Strathclyde Police has switched its fleet of 30 divisional unit beat four-wheel drive vehicles to Toyota RAV4s. The force took the first of nine diesel-powered five-doors in 2003, with more to follow as its previous Land Rover 90 and Freelanders come up for replacement over the coming years.
The move follows an evaluation in which police drivers were given four makes of 4x4 and asked to report on which was best suited for their purposes. Strathclyde Police covers not only the city of Glasgow but also an extensive and often rugged rural hinterland, so flexibility and reliability are vital considerations for any beat car.
Drivers reported that the RAV4 had good all-round capabilities. It had a powerful, willing engine, handled well with good manoeuvrability, and was enjoyable to drive. It offered enough room for four people, had good equipment levels and visibility and readily accessible controls. "The drivers also returned fuel consumption of 38mpg over the period of the evaluation, which I think is very good," said Fleet Manager Ron Dickson. "They scored all four vehicles on a whole range of points – the lowest received 35 per cent and the RAV4 was the highest with 61 per cent."
The RAV4s, which are purchased outright by the police, are finished in Strathclyde regional livery and equipped with standard ‘blues and twos’ for patrol work by its internal commissioning team. The vehicles are expected to cover up to 120,000 miles over three or four-year cycles.
In 2002 Toyota Fleet launched its Bluelight Blueprint initiative, designed to tailor its vehicles for the specific needs of different branches of Britain's emergency services.

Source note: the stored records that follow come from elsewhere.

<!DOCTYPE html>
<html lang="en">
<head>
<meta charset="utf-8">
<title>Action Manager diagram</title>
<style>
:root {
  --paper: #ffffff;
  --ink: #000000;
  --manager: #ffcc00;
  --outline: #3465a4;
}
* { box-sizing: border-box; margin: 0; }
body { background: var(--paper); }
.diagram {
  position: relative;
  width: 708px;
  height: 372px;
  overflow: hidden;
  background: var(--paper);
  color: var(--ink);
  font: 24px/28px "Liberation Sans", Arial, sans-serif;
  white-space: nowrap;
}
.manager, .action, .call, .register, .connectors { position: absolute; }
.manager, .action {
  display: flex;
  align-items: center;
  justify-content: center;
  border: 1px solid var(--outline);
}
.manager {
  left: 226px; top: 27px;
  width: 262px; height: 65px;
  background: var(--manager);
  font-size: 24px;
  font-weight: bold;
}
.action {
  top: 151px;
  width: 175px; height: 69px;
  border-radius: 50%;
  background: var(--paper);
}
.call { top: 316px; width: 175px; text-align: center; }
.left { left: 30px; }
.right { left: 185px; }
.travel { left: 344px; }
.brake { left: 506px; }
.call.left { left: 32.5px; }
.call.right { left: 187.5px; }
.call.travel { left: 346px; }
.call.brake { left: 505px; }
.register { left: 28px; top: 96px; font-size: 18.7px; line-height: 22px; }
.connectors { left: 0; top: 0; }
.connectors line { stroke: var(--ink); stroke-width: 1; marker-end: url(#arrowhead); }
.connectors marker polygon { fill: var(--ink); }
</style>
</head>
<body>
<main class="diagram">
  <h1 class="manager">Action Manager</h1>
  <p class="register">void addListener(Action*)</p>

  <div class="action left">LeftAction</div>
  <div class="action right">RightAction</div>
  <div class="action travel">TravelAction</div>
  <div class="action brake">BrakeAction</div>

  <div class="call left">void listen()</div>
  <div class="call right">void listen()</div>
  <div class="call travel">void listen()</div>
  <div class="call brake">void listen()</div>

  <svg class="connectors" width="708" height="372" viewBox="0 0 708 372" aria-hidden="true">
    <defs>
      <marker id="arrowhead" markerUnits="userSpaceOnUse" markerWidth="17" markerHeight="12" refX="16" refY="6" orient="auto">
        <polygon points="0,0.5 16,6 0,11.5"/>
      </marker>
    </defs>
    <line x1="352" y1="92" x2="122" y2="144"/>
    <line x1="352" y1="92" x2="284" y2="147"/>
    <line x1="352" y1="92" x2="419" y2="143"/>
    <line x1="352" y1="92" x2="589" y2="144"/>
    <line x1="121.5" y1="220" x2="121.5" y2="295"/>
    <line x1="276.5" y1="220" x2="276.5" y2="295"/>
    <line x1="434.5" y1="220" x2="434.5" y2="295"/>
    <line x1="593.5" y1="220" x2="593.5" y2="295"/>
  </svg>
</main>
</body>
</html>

The programme is designed to help such services meet strict Home Office guidelines within a highly competitive pricing structure and best-in-class cost of ownership on featured models.
The RAV4, which has been used as a rapid-response vehicle by Derbyshire Police for some years, is one of the models highlighted by the programme.
"We are very pleased that Strathclyde Police has shown its confidence in the RAV4 following its successful initial evaluation," says Toyota Fleet's General Manager Jon Pollock. "These vehicles will have a tough job to do but we feel sure that they will live up to expectations."Published 8 January 2004